I love the "US Mail" box! We didn't see many of them in the Paris area when we lived there, so perhaps they are more common in your area? Think it's a nice treat for the postman. :o)
Posted by: cheryl | Wednesday, September 10, 2014 at 02:02 AM
Could we please tone down the God references? Not everyone is so religious? Thank you!
Posted by: GretaMille | Wednesday, September 10, 2014 at 04:16 AM
How does one say in french... to each her own?
Posted by: Chris Allin | Wednesday, September 10, 2014 at 05:47 AM
Bonjour Kristin and al :
The expression "peur pas" : the real thing is : Ne pleure pas !(don't cry)
and as the young kids say it with their delightful accent it sounds
as: peur pas, but it is : pleure pas. Of course it is difficult to discern...
Chris Allin: A chacun son goût! Also: Chacun pour soi.
Posted by: nadine goodban | Wednesday, September 10, 2014 at 07:37 AM
I remember when Good Will Hunting came out in 1997. I was in high school at the time and all my friends had a crush on Matt Damon and Ben Afleck. Old world, indeed. ;)
Posted by: Katia | Wednesday, September 10, 2014 at 03:34 PM
I love the photos of Smokey ---- he's my fav! I love this post and I truly enjoy reading all of the comments.
So if you want to comment on anything regarding "God" I say -- good for you. We do not need anyone criticizing or stating what we should "tone" down.
This is an exciting and thought provoking site that many enjoy and should continue to freely express themselves. God bless all of you!
Posted by: Faye Stampe, Gleneden Beach, OR | Wednesday, September 10, 2014 at 05:28 PM
Lunched at a favorite restaurant yesterday and when the cashier gave me a receipt with my number on it she said "You're thirty-five." Had to respond with " I haven't been 35 in 52 years!" Affectueusement toujours, Fred
Posted by: Fred | Wednesday, September 10, 2014 at 05:32 PM
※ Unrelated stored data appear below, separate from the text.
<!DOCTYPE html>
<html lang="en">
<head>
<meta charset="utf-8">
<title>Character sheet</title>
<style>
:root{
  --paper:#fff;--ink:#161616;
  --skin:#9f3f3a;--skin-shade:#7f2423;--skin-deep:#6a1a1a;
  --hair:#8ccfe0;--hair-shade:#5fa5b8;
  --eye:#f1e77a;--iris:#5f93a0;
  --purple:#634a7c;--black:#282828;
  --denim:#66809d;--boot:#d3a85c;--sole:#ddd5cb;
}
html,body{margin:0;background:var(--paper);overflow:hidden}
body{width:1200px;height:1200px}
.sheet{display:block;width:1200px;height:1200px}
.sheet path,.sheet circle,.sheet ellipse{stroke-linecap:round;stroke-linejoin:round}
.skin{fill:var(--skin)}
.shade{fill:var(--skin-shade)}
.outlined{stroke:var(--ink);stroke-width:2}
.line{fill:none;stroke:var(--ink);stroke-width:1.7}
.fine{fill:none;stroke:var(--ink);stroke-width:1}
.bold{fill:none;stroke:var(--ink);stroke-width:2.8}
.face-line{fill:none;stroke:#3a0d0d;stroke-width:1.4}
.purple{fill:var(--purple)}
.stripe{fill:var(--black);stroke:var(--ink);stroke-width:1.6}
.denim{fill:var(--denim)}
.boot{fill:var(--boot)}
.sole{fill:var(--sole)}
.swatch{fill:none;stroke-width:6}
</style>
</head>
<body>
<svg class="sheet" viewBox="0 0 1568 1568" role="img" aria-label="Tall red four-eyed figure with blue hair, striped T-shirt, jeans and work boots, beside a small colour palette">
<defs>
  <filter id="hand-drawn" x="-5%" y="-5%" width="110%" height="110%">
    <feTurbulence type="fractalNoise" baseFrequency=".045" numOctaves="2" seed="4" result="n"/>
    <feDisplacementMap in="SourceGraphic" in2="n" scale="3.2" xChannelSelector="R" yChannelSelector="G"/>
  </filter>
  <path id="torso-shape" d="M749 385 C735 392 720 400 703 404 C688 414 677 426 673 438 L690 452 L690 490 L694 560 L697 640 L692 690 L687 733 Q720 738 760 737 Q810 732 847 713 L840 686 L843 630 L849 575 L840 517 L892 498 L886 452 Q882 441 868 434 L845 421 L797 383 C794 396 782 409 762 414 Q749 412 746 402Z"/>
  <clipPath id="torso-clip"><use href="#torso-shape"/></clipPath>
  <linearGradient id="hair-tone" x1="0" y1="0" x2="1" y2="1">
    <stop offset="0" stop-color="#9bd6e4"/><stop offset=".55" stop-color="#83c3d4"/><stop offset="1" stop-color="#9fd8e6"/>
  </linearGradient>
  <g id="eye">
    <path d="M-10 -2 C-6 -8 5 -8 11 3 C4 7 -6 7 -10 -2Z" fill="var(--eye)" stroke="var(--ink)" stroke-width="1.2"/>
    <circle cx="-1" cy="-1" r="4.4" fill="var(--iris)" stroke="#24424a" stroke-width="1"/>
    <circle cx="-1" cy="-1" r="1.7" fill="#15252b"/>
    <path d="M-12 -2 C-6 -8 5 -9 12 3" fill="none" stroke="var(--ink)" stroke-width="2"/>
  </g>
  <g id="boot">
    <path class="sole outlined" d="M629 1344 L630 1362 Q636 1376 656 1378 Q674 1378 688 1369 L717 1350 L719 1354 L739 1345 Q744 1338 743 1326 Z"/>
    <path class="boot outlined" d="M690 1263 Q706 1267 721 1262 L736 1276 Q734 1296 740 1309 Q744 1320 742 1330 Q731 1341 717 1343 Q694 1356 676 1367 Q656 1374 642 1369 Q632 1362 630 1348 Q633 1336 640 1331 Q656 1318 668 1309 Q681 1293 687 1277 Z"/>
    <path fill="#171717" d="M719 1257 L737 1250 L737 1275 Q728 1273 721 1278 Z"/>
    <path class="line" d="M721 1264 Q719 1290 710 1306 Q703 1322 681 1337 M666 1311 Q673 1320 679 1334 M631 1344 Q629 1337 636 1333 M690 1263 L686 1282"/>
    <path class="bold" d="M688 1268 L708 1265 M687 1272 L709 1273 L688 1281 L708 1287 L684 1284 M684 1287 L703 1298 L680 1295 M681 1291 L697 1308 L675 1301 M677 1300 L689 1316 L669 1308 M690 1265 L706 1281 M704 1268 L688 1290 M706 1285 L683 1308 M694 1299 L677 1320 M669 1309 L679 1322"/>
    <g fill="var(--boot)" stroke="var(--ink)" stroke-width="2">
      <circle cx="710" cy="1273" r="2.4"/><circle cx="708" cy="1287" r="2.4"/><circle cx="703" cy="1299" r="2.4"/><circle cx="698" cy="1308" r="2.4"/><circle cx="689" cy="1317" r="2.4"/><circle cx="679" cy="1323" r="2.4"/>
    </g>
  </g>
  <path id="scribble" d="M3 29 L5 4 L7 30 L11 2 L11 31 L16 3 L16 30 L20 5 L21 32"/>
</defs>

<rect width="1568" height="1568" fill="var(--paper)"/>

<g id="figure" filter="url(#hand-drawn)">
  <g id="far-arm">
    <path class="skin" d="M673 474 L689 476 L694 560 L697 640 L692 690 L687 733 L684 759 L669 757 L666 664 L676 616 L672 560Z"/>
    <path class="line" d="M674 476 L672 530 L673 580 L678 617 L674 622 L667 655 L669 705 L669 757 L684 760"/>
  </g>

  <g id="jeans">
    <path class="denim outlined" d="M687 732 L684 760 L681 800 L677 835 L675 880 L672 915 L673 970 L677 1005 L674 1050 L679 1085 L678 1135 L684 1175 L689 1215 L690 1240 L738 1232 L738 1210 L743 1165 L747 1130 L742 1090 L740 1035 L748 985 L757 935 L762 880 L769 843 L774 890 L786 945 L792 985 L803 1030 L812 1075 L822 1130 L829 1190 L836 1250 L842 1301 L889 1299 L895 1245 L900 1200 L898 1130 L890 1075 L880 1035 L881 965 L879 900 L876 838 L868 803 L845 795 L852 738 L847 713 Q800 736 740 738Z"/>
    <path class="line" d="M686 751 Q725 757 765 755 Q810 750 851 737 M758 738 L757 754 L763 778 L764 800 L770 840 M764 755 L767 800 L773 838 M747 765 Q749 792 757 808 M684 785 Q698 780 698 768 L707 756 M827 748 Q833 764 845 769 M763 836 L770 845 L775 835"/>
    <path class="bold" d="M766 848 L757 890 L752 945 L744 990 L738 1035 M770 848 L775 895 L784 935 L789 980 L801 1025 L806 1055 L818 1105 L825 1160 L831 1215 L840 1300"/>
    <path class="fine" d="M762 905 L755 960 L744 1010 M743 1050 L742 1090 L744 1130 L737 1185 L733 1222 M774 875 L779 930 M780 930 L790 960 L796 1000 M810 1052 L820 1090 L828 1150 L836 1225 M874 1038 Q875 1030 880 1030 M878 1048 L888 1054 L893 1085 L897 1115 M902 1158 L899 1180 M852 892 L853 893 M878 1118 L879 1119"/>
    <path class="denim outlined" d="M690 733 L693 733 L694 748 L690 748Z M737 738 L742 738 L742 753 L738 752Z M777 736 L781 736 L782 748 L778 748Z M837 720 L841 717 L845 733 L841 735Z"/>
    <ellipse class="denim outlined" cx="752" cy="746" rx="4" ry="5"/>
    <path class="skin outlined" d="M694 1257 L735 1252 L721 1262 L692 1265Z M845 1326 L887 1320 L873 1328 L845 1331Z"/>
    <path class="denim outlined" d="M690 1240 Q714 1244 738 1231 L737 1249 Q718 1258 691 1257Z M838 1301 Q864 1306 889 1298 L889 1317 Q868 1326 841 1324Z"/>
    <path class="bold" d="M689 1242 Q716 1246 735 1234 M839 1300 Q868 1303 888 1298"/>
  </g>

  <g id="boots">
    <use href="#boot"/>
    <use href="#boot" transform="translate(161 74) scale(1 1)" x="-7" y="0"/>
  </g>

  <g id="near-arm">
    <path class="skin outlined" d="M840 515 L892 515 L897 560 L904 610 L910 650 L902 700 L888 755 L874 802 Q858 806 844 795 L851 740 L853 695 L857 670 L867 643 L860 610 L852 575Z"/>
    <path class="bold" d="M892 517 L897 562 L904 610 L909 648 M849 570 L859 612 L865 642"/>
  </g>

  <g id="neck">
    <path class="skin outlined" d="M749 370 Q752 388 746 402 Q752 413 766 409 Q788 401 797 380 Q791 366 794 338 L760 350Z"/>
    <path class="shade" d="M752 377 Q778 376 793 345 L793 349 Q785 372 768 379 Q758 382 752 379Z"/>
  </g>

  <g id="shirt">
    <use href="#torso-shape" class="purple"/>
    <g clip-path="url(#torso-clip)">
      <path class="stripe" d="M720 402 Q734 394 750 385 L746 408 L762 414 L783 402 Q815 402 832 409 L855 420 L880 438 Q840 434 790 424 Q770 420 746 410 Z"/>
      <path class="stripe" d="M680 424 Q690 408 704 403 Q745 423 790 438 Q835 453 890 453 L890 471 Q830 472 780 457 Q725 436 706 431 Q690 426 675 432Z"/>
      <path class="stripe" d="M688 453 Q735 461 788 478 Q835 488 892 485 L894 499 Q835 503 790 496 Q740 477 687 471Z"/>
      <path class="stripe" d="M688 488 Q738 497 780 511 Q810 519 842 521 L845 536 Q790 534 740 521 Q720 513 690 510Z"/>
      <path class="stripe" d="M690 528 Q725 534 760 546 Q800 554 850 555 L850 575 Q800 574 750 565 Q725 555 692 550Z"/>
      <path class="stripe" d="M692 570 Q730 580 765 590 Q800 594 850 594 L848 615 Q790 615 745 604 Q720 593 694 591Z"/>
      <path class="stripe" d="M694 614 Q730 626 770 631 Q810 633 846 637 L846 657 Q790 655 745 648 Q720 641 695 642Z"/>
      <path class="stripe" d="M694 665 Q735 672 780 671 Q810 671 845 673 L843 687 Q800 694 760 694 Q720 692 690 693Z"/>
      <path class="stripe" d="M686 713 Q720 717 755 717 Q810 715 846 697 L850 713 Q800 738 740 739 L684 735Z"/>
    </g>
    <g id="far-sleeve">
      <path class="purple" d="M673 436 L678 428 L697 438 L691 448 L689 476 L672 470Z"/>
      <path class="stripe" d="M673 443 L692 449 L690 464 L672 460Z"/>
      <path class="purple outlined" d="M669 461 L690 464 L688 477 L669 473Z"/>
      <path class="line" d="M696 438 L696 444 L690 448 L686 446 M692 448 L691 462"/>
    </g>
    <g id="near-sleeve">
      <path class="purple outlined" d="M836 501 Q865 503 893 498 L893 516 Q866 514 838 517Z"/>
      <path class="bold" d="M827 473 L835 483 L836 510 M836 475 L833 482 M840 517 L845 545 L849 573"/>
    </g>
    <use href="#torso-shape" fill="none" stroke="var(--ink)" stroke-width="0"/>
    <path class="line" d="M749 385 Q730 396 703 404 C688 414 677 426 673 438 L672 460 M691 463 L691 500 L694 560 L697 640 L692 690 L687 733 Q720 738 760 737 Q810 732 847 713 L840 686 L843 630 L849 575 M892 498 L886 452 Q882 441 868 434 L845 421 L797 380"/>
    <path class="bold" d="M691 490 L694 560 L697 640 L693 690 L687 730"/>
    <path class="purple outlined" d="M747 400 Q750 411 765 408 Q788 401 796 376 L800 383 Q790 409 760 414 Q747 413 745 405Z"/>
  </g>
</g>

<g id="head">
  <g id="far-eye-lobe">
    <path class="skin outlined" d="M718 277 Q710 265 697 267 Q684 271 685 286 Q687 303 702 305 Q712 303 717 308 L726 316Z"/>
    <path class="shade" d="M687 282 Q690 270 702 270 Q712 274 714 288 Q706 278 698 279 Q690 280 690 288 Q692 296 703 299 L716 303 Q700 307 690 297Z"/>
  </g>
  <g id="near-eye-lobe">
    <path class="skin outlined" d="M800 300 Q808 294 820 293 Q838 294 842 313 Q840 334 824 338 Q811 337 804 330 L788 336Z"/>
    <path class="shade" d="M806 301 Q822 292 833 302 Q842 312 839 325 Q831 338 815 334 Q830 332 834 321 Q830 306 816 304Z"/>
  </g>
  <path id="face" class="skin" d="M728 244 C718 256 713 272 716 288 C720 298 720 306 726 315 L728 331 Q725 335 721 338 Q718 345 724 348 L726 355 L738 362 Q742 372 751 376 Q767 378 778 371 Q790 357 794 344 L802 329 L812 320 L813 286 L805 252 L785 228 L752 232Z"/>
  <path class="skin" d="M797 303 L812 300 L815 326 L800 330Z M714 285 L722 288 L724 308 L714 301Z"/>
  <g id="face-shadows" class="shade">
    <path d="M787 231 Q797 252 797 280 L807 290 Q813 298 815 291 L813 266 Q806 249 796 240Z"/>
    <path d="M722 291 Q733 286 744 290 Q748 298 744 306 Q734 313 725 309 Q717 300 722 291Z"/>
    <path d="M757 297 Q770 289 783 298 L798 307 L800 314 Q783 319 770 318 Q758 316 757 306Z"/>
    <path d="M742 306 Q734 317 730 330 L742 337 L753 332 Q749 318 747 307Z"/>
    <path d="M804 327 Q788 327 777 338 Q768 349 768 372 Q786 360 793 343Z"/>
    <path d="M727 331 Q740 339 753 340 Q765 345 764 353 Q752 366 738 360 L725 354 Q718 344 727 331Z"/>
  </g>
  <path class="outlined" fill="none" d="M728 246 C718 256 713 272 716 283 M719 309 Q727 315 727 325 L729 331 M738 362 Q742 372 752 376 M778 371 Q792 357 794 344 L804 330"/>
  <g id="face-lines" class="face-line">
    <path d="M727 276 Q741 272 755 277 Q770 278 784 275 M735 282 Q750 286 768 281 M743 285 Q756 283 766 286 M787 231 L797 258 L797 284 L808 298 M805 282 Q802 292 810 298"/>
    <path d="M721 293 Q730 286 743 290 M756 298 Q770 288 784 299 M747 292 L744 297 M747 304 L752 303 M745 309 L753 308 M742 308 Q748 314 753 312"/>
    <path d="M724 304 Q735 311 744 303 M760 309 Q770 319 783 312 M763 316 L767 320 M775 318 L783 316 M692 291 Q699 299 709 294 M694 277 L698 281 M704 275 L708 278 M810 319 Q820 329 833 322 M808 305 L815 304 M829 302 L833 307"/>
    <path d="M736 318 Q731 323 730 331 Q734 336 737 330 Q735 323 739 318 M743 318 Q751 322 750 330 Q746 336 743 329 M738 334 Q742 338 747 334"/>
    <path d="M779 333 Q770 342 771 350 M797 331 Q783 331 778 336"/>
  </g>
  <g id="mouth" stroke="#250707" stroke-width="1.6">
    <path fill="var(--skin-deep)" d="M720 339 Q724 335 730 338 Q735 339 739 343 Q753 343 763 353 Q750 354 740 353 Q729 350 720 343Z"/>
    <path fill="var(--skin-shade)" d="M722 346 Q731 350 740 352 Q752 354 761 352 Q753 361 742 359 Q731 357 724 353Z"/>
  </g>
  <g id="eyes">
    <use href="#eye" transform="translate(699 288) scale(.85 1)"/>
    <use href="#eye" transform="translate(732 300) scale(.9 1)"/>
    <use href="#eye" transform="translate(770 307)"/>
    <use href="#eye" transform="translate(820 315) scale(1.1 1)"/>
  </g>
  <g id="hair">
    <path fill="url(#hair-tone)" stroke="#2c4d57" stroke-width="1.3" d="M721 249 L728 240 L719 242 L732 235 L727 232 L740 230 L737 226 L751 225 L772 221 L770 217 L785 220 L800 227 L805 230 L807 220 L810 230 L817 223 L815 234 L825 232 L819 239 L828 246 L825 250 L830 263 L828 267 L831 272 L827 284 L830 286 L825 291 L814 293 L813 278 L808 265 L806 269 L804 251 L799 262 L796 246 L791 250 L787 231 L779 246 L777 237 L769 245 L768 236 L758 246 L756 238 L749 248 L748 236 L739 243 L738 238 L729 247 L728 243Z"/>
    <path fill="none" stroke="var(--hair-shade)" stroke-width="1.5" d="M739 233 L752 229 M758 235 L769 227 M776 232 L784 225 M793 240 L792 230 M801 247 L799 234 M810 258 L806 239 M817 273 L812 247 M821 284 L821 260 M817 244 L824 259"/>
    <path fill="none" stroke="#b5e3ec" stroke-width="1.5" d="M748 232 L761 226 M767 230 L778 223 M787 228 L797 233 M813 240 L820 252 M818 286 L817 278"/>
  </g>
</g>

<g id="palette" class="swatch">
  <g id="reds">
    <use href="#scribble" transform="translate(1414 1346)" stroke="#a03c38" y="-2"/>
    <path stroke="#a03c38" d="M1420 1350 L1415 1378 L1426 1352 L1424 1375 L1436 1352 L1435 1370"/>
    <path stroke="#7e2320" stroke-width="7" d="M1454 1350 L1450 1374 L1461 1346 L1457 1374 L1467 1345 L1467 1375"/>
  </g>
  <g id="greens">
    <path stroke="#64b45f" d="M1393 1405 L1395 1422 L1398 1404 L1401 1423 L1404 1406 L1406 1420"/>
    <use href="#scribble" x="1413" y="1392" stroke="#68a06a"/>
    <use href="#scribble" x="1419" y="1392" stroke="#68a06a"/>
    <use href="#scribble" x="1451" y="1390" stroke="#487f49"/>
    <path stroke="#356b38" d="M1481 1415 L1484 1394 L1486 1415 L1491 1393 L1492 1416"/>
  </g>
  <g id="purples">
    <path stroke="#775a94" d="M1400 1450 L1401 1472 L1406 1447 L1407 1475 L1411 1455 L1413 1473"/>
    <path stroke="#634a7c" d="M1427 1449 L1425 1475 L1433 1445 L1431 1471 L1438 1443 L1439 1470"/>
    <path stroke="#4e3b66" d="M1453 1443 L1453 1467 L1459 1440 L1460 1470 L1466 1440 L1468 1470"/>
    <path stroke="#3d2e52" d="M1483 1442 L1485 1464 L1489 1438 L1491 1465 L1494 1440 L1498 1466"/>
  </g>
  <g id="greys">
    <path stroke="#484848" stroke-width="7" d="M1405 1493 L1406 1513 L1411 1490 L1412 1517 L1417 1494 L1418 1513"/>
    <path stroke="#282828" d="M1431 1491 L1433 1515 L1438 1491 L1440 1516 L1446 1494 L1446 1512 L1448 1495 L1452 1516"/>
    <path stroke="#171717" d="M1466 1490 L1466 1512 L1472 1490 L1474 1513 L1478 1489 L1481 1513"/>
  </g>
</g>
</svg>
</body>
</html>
Chris, youre a breath of fresh air. Chill indeed. And no offence to GretaMille, either. Ive thought alot about the religious mentions. I think this time you were not referring to mine. As for mine (and I do not see myself as religious), this is a personal journal so it is natural that from time to time I write about my faith. I do not think I overdo it (though, personally, overdoing faith would be a good thing in my case!) to each his own indeed. Thank you all for expressing yourselves. I learn so much from every comment I read here. You have no idea how much you influence my daily life, whether cooking, gardening, talking to family, or thinking.
Posted by: Kristin Espinasse | Wednesday, September 10, 2014 at 08:45 PM
Each posting of French Word a Day is filled with multiple, thought provoking messages or ideas for your readers. And each of us interprets your words in a personal way. It is so interesting to read the responses to your insights, stories and photos. Many of those responses seem honest and sometimes revealing, usually coming from the heart. That can sometimes be risky. I find it disheartening when someone is judged or criticized for their personal thoughts inspired by your writing. (That is what prompted my comment.) In the spirit of community we should be more accepting than that. We are all here, after all, by our own volition.
Don't ever apologize for the content of your postings. You take your readers places we might not go with your honesty, and most seem to welcome the journey. For many of us, faith is part of that journey, and while it can mean different things to different people, it is part of the human spirit.
Thank you for being so very gracious to your readers, Kristin.
PS... I love the photo from inside the cabanon on Instagram!
Posted by: Chris Allin | Thursday, September 11, 2014 at 07:37 AM
Chris, thank you for your thoughtful words. You manage to express what the heart feels. May we all go gently forward today. So much going on in this world, in our own homes, and in our minds. Tolerance, kindness, forgiveness, understanding. How we struggle to keep on track.
Posted by: Kristin Espinasse | Thursday, September 11, 2014 at 10:00 AM